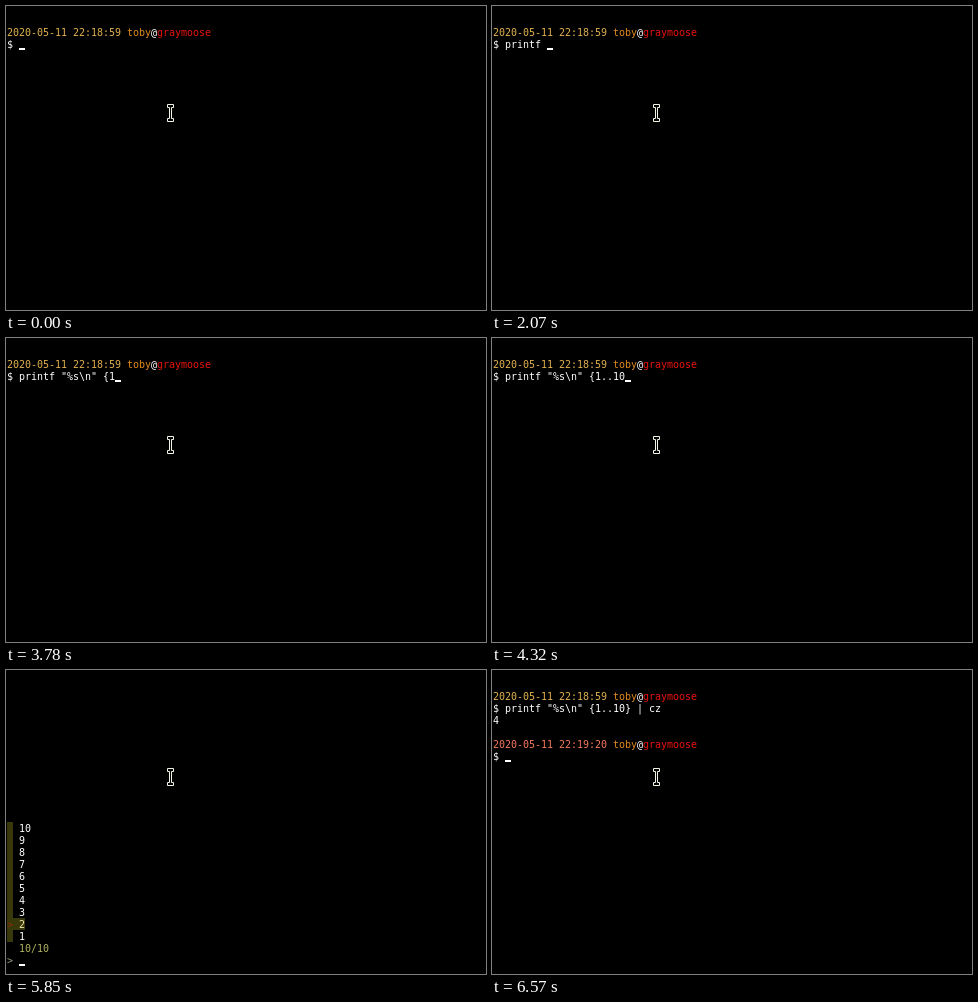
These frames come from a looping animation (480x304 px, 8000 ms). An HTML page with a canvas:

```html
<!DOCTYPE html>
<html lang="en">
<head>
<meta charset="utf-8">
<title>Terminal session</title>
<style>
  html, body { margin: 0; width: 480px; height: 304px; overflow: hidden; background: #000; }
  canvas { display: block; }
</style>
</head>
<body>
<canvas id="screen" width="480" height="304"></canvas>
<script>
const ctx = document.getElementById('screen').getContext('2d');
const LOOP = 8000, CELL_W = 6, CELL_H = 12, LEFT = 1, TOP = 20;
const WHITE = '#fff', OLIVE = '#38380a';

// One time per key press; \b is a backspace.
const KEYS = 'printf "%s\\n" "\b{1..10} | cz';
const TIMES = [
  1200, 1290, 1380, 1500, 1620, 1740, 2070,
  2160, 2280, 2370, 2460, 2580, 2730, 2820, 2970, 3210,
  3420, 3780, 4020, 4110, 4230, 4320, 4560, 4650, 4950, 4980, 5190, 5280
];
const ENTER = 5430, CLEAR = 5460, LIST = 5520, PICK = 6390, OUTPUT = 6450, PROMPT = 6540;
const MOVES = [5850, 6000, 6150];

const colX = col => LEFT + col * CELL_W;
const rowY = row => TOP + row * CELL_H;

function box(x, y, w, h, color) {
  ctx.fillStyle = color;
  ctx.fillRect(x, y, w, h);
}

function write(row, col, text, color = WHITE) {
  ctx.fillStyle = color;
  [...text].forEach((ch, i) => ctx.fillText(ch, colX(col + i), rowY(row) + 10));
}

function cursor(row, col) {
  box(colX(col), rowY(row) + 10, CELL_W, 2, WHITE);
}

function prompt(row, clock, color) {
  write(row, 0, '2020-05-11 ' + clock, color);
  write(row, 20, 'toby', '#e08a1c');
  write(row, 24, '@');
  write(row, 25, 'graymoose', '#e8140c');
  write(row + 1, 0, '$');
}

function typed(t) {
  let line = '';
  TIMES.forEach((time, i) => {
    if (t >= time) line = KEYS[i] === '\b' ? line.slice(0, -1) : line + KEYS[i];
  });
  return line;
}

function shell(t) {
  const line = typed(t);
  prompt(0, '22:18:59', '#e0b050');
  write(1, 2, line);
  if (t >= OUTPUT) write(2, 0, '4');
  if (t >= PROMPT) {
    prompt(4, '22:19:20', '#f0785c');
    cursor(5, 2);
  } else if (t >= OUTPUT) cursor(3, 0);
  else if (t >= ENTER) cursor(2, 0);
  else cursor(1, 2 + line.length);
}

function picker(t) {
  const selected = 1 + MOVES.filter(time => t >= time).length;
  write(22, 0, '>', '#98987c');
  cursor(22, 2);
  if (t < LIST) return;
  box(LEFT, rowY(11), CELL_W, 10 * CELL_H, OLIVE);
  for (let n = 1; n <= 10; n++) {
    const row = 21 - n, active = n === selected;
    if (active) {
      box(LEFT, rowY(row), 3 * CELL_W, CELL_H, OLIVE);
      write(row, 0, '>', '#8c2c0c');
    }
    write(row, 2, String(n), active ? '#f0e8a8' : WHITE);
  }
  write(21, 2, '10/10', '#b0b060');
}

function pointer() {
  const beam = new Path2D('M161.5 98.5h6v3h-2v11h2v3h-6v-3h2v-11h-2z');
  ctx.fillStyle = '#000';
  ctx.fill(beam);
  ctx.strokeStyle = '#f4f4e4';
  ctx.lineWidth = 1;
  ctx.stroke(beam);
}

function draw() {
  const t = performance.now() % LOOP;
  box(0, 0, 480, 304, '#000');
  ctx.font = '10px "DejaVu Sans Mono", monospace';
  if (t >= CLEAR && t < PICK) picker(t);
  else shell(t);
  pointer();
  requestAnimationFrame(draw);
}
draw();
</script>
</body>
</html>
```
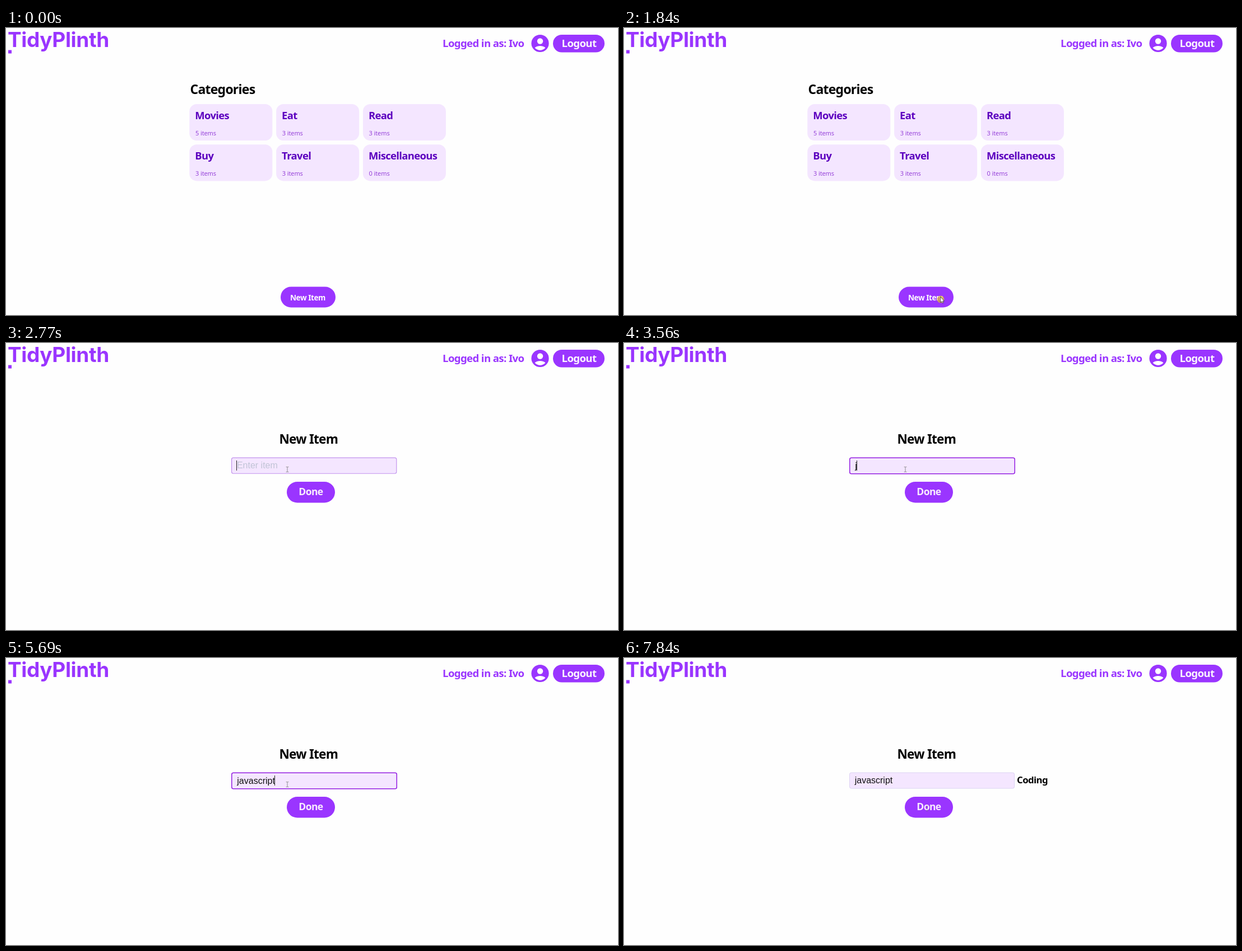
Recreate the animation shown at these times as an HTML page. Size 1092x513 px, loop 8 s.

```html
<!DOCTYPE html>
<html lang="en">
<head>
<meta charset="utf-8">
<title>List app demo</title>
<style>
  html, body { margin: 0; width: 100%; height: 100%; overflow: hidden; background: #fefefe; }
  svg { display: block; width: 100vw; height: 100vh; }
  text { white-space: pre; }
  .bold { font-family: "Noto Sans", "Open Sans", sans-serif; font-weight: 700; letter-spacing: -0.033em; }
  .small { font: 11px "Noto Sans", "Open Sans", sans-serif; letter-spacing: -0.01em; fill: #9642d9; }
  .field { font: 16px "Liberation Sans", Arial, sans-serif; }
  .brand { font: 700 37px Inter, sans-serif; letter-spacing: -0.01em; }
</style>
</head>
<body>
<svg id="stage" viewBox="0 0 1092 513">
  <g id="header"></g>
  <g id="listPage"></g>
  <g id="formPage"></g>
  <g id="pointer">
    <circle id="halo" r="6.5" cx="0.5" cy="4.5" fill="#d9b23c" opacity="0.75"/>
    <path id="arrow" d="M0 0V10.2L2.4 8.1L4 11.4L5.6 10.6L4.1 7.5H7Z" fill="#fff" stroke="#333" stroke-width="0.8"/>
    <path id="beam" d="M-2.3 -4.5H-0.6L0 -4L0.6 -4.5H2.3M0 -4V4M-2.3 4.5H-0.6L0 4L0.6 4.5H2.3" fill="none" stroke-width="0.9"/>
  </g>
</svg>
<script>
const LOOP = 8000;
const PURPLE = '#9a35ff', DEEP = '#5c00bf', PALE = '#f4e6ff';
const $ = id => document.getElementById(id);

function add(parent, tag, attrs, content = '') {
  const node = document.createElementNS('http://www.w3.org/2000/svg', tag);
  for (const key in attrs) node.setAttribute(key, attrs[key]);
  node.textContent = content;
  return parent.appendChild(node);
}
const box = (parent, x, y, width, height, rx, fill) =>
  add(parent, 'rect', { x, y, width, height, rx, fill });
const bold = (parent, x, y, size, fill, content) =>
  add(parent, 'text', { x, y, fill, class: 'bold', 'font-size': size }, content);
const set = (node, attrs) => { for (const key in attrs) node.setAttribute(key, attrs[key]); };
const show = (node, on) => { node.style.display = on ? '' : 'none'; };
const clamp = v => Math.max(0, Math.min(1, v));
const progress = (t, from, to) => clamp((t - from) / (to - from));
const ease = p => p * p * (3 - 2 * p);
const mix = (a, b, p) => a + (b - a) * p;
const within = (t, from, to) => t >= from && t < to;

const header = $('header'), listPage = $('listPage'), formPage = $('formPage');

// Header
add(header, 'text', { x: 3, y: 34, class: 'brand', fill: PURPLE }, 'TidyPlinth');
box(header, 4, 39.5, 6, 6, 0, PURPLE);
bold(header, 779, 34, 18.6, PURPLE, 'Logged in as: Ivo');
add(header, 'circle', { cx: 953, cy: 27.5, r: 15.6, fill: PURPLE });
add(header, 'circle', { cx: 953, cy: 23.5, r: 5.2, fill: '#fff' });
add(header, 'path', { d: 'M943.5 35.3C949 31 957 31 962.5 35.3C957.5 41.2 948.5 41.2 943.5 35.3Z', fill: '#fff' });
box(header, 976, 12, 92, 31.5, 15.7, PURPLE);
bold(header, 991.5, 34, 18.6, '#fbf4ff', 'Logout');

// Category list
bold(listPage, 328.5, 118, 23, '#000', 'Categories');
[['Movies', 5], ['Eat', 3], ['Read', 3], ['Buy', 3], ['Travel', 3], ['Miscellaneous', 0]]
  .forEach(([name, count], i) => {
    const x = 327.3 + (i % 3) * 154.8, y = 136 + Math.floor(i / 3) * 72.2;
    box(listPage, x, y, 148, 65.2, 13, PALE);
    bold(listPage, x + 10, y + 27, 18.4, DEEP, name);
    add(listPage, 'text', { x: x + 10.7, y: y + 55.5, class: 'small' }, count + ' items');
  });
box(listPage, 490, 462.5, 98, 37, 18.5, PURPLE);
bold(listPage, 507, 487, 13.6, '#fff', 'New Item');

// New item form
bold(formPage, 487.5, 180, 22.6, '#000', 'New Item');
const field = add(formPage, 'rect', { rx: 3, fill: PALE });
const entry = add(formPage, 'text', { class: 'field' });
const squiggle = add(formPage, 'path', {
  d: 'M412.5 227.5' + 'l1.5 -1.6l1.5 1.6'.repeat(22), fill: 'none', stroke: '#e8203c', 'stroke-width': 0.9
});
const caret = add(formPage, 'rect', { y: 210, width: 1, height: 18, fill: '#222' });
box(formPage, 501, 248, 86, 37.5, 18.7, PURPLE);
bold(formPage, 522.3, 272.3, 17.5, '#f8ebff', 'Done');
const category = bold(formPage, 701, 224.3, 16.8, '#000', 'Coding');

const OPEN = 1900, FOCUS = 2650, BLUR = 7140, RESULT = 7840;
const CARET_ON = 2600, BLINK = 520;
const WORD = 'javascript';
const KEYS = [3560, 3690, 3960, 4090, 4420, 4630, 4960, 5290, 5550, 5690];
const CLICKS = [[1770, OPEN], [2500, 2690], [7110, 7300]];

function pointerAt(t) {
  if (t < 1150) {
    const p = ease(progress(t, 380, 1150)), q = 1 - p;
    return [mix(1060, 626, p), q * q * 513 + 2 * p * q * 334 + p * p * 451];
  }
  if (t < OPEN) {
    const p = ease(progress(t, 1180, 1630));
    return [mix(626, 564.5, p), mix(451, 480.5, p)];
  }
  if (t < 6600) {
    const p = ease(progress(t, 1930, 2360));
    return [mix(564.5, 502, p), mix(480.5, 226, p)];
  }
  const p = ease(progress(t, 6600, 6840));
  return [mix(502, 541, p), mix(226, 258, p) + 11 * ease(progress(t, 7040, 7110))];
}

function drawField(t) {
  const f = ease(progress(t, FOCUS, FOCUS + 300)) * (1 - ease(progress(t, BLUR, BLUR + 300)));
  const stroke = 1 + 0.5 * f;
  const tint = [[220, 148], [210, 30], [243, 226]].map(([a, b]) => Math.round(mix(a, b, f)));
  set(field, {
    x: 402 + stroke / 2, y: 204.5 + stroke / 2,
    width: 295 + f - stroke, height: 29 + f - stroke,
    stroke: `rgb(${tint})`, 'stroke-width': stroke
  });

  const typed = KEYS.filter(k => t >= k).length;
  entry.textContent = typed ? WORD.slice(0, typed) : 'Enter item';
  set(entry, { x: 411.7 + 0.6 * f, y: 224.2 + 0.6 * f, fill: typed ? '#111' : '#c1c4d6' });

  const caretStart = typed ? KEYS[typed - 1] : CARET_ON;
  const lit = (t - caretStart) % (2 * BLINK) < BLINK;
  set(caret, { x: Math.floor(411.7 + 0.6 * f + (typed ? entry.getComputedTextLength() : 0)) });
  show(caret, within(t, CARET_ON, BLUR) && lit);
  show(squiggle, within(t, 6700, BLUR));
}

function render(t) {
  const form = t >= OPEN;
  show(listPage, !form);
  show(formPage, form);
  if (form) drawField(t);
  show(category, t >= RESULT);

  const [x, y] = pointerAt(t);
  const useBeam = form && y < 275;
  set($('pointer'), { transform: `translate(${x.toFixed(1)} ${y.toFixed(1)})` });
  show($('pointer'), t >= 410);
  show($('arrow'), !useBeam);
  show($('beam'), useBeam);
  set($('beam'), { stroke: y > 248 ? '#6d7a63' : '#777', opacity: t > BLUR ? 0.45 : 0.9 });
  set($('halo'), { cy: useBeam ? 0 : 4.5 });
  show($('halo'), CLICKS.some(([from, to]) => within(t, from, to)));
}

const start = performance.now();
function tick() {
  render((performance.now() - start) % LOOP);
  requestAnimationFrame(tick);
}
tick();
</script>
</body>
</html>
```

(Exercise prompt):
Show each line in the entries that holds the string "return".

(Problem solution):
  return line;
  if (t < LIST) return;
  return parent.appendChild(node);
    return [mix(1060, 626, p), q * q * 513 + 2 * p * q * 334 + p * p * 451];
    return [mix(626, 564.5, p), mix(451, 480.5, p)];
    return [mix(564.5, 502, p), mix(480.5, 226, p)];
  return [mix(502, 541, p), mix(226, 258, p) + 11 * ease(progress(t, 7040, 7110))];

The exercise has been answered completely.